CHARLOTTESVILLE, Va.-- In a July 19th letter to Virginia Governor James Gilmore, John W. Whitehead, president of The Rutherford Institute, urged Governor Gilmore to conduct a careful and thorough investigation into reports that an institution funded by the Commonwealth of Virginia, the Jones Institute for Reproductive Medicine in Norfolk, is creating human embryos specifically for the purpose of embryonic stem cell research.

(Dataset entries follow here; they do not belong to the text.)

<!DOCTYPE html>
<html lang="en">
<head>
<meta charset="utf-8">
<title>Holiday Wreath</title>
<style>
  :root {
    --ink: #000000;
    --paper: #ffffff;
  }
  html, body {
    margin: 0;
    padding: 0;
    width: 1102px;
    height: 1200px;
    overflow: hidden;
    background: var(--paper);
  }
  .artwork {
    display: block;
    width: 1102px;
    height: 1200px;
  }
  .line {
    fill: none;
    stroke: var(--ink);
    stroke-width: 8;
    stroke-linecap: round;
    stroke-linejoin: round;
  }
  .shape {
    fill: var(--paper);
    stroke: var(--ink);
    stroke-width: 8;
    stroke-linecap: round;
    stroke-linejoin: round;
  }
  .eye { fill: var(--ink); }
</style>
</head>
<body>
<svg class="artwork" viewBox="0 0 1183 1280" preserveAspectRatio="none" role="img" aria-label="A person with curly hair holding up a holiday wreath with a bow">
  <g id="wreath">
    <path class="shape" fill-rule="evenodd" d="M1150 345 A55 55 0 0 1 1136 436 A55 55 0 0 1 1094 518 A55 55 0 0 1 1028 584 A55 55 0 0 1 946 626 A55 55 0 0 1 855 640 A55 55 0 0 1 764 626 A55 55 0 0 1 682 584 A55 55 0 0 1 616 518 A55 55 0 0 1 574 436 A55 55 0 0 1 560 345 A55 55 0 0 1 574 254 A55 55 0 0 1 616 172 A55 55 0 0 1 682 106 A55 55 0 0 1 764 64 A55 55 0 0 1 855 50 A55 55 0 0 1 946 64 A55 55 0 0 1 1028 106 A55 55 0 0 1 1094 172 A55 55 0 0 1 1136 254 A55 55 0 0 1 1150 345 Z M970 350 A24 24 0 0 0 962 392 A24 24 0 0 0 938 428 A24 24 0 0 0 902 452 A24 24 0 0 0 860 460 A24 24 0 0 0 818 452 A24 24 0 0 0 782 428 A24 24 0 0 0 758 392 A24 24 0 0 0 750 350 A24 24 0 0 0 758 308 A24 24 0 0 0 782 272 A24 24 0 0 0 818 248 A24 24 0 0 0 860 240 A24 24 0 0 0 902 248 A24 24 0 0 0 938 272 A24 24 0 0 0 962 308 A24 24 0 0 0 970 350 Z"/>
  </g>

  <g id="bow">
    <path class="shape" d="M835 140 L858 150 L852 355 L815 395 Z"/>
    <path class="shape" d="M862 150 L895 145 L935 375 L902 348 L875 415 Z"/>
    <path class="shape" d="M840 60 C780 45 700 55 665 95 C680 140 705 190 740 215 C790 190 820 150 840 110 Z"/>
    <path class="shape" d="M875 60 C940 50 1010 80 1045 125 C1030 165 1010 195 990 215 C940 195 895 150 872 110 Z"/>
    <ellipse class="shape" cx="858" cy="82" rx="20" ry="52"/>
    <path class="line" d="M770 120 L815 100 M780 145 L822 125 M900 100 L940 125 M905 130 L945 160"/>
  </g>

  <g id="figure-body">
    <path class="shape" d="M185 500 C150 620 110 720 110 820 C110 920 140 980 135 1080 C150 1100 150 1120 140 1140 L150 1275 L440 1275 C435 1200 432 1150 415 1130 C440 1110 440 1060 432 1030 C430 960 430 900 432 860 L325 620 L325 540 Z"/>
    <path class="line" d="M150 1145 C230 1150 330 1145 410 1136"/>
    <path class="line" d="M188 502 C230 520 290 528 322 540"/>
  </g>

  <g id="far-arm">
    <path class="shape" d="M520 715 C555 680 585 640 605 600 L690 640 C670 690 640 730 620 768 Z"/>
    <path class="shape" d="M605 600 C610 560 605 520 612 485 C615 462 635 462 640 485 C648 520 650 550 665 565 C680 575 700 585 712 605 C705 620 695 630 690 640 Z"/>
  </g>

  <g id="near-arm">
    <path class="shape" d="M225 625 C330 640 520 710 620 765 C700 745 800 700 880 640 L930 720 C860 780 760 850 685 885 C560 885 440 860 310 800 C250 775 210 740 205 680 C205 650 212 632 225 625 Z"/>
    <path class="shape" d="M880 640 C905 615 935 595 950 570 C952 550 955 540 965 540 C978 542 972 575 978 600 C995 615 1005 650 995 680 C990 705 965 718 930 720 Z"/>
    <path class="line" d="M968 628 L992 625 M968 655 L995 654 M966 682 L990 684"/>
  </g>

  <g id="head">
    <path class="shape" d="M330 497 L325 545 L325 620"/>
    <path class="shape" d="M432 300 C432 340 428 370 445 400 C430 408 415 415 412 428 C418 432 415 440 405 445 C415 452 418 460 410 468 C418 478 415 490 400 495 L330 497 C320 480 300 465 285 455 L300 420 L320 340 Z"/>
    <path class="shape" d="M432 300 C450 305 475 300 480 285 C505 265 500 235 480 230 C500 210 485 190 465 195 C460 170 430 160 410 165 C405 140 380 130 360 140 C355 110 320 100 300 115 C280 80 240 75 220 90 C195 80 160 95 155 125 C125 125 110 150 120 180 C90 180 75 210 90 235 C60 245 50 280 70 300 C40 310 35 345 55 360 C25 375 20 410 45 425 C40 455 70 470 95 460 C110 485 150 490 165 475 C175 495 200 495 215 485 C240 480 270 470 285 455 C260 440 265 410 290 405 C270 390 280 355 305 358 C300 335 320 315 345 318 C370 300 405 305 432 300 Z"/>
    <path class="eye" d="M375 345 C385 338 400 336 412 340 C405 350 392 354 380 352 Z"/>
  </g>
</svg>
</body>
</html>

On the eve of President Bush's expected decision on whether or not to approve federal funding for stem cell research on human embryos, Whitehead is asking decision-makers to carefully balance the actual medical benefits of such research with the ethical question of destroying human embryos. If we are to allow such research, Whitehead believes, then two things must be true: first, that the embryos will be destroyed anyway; and second, that the research will indeed save thousands, if not millions, of lives. Citing the Jones Institute's present research project and a recent scientific study, Whitehead challenges these rationales. By growing human embryos for purposes of experimentation and destruction, Whitehead states, the Jones Institute has removed the condition under which many ethicists have found embryonic research acceptable: that the experimentation be conducted on embryos discarded unused from fertilization therapy. In addition, the ethical and legal ramifications involved in producing embryos from biological donors who are unaware of what their genetic material is being used for is cause for alarm. As to the question of saving lives, Whitehead cites a study in a recent issue of the journal Science, which found that embryonic stem cells, at least in mice, are much more unpredictable than previously thought.
"This is not to suggest that federal and state tax dollars should not be used to support controversial medical research," said Mr. Whitehead. "In the case of embryonic research, on the other hand, a great many citizens believe the immoral destruction of human life is involved. Respect for these views, particularly in light of new evidence questioning the efficacy of stem cell research, counsels caution and sensitivity."
The Rutherford Institute is an international, nonprofit civil liberties organization committed to defending constitutional and human rights.